BEGIN SOURCE INFORMATION

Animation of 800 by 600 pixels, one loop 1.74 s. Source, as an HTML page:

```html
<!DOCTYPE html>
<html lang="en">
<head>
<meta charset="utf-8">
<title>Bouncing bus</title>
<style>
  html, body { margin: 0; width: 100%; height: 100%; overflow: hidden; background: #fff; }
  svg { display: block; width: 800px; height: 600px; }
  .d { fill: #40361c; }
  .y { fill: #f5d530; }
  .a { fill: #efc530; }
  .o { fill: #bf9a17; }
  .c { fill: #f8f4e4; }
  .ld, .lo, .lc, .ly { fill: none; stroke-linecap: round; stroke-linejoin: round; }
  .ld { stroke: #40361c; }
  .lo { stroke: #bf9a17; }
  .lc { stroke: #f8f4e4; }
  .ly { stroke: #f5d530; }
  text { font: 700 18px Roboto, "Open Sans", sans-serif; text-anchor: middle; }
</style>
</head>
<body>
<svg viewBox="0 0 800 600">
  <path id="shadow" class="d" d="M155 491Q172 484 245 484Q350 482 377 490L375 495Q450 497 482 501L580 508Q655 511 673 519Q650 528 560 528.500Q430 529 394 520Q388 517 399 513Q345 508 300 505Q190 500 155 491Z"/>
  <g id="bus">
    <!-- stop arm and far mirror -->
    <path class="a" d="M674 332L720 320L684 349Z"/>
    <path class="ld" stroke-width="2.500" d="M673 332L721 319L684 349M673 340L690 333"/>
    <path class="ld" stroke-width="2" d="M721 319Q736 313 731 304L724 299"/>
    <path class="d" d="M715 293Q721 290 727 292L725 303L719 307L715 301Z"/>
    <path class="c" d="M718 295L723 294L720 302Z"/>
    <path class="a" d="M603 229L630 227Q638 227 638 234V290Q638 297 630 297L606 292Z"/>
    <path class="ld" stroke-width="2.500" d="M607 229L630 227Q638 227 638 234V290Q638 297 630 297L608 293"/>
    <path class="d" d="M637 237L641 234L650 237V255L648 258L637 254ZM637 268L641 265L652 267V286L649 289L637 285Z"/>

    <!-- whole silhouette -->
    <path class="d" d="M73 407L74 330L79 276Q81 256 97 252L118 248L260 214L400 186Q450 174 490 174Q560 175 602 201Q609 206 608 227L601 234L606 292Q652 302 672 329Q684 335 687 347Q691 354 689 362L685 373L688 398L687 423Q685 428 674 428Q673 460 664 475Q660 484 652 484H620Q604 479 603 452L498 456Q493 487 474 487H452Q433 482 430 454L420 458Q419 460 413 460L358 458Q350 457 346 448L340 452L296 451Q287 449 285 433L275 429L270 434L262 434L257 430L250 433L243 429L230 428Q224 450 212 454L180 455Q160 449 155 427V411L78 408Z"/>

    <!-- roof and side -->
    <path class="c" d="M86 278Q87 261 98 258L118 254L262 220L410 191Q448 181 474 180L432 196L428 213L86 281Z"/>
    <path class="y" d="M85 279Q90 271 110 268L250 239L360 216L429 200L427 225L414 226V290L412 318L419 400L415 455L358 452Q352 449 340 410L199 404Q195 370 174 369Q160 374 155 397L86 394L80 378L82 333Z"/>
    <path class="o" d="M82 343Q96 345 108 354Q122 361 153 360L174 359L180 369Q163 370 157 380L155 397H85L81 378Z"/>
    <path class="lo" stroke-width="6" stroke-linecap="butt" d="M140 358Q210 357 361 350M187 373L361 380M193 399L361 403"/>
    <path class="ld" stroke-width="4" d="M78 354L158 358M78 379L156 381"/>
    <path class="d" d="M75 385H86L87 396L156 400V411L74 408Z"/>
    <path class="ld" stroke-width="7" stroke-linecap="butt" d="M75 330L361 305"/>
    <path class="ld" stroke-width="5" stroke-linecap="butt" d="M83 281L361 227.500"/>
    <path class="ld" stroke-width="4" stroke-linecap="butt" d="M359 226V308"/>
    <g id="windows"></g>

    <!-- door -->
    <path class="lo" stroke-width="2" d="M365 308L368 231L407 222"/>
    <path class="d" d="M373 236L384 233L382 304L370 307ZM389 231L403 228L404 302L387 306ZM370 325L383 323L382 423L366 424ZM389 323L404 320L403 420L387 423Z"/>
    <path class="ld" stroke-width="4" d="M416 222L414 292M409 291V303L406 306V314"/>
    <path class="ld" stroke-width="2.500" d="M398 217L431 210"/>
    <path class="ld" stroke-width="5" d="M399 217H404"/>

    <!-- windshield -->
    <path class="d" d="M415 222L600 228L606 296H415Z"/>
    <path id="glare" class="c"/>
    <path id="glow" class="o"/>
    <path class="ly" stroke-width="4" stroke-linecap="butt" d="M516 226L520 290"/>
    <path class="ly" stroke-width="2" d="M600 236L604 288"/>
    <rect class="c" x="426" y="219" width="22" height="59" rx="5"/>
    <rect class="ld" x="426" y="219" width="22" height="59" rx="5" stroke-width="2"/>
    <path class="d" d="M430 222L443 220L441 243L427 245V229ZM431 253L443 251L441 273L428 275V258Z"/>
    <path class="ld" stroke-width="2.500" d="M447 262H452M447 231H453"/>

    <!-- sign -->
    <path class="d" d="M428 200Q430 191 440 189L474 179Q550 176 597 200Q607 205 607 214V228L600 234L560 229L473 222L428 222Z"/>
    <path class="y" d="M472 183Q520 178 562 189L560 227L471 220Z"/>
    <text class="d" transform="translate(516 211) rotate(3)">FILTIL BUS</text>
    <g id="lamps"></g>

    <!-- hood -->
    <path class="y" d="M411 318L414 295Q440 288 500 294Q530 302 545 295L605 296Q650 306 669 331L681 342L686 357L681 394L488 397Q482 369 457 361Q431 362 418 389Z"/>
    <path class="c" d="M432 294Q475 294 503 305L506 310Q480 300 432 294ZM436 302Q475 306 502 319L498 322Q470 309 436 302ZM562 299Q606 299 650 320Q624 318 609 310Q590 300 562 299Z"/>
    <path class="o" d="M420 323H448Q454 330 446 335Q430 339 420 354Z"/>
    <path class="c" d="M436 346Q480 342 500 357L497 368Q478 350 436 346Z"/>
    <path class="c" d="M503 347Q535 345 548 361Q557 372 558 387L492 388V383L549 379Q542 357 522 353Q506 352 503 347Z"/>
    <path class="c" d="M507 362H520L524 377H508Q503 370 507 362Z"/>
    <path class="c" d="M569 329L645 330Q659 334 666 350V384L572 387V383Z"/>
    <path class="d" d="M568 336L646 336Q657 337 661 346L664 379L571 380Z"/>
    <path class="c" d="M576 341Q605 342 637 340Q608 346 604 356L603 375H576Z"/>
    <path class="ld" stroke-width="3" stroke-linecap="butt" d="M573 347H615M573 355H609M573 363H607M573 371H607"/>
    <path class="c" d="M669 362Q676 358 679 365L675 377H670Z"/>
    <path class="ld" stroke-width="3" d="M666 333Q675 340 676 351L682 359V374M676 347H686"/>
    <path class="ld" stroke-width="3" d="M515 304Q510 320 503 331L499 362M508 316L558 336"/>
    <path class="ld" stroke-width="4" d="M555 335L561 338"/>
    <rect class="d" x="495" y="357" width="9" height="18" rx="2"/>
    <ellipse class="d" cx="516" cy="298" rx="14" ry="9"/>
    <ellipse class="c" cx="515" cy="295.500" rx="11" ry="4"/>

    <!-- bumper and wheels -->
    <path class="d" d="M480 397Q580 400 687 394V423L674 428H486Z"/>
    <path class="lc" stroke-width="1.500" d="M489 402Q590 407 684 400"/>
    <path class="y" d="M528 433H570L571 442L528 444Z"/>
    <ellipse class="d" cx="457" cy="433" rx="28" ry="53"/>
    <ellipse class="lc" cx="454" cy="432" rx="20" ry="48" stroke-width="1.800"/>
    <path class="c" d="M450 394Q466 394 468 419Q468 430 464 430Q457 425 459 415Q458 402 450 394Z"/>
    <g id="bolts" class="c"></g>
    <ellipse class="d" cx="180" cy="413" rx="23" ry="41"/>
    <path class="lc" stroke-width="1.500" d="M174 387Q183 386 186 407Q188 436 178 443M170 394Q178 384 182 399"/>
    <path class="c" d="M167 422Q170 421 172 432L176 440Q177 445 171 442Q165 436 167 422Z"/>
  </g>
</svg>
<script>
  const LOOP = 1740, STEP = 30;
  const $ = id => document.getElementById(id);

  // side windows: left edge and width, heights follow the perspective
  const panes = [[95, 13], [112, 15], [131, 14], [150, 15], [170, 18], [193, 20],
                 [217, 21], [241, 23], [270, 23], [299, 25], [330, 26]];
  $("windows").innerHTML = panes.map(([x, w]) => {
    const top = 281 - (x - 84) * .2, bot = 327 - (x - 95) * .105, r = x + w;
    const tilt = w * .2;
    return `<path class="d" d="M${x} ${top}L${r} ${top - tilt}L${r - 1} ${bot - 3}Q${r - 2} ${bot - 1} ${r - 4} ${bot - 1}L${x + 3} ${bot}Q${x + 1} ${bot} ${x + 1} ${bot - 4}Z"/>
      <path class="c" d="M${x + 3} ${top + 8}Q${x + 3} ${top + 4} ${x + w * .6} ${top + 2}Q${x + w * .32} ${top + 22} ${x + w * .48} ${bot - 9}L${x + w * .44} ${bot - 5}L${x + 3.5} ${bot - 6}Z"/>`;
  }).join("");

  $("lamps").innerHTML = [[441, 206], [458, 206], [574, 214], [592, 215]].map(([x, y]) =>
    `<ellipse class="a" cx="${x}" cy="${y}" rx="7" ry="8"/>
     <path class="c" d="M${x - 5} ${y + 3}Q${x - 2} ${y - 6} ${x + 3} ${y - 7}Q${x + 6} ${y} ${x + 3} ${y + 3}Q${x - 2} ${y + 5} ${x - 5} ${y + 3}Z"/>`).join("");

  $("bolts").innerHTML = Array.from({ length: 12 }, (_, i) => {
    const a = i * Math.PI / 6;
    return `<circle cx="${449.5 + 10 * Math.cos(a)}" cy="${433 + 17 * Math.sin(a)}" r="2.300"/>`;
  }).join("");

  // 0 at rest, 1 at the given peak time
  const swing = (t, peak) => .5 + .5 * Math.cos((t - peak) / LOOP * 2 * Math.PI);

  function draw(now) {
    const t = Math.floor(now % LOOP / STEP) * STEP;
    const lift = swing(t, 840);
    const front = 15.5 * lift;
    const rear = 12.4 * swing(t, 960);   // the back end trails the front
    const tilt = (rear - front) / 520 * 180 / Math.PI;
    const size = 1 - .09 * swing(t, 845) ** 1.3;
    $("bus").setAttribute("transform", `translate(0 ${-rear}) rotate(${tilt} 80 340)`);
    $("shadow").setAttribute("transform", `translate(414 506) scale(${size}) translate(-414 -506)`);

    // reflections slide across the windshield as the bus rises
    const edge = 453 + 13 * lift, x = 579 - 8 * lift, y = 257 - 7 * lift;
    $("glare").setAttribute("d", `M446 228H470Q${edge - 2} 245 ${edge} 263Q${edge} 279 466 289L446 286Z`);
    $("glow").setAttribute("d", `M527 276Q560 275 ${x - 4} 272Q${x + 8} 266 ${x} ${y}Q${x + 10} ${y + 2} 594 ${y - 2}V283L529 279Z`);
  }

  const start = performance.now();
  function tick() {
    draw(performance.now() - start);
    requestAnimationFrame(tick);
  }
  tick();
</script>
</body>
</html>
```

END SOURCE INFORMATION

WHAT TO WORK ON =>
Go through the entries above and pull out each line with "linecap" in it.

EXERCISE RESPONSE =>
  .ld, .lo, .lc, .ly { fill: none; stroke-linecap: round; stroke-linejoin: round; }
    <path class="lo" stroke-width="6" stroke-linecap="butt" d="M140 358Q210 357 361 350M187 373L361 380M193 399L361 403"/>
    <path class="ld" stroke-width="7" stroke-linecap="butt" d="M75 330L361 305"/>
    <path class="ld" stroke-width="5" stroke-linecap="butt" d="M83 281L361 227.500"/>
    <path class="ld" stroke-width="4" stroke-linecap="butt" d="M359 226V308"/>
    <path class="ly" stroke-width="4" stroke-linecap="butt" d="M516 226L520 290"/>
    <path class="ld" stroke-width="3" stroke-linecap="butt" d="M573 347H615M573 355H609M573 363H607M573 371H607"/>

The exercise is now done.